• **TASK TO COMPLETE**: Go through the records, and copy each line in which the string "slope" is present.

━━━━━ SUPPLIED MATERIAL

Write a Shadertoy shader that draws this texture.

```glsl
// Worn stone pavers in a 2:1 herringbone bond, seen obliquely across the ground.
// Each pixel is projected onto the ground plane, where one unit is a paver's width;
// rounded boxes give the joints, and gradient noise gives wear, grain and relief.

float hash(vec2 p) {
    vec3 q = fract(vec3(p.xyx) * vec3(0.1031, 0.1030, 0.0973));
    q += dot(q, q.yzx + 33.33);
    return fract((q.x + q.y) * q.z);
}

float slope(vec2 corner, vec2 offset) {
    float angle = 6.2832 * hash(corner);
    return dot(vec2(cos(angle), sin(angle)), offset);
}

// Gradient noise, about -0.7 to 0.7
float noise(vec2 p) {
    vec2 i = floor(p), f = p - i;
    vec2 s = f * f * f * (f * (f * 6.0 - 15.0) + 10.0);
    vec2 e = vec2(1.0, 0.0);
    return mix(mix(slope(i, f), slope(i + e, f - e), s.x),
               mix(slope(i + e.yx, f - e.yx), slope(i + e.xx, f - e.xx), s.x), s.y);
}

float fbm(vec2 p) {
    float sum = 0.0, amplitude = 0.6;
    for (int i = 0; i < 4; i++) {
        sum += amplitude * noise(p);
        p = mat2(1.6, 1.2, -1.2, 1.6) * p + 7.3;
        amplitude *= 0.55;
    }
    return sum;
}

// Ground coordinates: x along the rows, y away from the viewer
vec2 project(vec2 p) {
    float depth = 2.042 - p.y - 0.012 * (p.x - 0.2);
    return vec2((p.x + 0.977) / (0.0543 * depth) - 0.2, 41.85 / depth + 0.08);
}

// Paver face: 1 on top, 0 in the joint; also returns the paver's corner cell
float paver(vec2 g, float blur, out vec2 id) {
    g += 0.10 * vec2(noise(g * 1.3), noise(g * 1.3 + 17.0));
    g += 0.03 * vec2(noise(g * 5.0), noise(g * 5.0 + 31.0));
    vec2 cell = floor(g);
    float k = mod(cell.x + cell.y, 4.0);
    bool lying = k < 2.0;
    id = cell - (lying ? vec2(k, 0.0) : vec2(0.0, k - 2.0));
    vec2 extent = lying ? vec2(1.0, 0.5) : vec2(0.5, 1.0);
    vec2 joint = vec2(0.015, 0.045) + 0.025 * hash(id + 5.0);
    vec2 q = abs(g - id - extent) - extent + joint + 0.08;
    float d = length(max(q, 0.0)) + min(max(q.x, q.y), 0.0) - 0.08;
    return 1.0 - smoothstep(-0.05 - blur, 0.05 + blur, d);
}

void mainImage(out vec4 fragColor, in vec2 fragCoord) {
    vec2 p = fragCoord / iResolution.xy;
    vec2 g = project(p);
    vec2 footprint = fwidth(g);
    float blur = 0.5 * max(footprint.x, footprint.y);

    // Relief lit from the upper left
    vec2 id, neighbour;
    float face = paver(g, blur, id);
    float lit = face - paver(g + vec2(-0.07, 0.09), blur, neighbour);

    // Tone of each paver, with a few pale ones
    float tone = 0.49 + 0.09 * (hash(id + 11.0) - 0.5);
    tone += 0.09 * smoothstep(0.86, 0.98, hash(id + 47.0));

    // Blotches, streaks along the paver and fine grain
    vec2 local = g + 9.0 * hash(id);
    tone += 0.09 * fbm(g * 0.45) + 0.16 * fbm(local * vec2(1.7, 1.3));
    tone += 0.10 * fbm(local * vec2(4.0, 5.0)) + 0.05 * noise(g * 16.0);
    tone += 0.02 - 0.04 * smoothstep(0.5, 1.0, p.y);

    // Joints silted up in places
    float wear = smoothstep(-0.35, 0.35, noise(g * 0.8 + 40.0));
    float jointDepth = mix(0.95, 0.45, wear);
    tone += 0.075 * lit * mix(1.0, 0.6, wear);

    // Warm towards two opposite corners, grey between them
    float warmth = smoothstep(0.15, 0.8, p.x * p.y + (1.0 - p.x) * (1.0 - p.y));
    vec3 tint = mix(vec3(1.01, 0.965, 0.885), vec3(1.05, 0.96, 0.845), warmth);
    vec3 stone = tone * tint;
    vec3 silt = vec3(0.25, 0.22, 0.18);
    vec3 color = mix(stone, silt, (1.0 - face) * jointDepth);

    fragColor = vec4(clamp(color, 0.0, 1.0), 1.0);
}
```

━━━━━━━━━━
━━━━━ SUPPLIED MATERIAL

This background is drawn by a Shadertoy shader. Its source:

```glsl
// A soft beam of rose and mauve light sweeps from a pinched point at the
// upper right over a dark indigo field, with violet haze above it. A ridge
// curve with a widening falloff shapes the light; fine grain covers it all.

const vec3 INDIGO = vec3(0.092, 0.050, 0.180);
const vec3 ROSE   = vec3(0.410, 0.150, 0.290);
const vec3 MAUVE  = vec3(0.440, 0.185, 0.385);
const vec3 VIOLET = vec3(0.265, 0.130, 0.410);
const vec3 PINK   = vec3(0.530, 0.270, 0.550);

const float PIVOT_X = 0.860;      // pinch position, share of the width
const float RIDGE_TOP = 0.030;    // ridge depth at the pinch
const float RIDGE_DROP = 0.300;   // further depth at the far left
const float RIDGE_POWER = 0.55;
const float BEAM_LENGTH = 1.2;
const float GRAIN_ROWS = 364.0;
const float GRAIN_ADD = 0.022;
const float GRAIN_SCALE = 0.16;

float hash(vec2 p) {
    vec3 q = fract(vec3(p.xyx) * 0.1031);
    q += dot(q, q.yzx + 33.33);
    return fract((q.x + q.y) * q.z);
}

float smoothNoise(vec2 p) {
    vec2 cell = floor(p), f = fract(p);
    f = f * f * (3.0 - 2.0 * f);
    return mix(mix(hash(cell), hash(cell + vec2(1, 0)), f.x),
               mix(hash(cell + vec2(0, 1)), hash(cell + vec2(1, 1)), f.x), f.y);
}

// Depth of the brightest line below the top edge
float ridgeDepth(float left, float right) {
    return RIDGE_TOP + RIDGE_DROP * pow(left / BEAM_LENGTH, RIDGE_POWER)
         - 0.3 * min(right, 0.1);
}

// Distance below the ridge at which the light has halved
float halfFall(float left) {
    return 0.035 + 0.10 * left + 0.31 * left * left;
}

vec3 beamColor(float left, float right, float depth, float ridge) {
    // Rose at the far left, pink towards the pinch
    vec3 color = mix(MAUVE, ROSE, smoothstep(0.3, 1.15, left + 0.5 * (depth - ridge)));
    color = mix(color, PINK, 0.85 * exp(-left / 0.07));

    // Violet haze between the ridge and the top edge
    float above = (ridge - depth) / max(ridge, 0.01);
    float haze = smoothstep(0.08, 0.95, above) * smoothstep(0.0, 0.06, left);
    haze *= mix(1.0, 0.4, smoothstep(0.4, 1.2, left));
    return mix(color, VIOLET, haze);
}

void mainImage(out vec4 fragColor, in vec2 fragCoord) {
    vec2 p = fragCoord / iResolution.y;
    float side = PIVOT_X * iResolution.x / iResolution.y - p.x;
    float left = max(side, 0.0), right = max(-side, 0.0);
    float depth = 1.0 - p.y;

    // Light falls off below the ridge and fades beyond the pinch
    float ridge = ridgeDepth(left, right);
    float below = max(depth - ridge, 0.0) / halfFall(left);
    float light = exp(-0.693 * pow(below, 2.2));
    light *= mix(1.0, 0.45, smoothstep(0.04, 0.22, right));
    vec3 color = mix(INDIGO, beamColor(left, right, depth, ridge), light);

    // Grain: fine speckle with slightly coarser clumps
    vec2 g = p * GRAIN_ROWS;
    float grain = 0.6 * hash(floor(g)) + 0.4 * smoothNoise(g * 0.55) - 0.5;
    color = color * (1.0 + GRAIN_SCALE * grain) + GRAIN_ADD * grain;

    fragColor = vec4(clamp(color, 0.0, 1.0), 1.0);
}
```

━━━━━━━━━━

• **YOUR RESPONSE**:
float slope(vec2 corner, vec2 offset) {
    return mix(mix(slope(i, f), slope(i + e, f - e), s.x),
               mix(slope(i + e.yx, f - e.yx), slope(i + e.xx, f - e.xx), s.x), s.y);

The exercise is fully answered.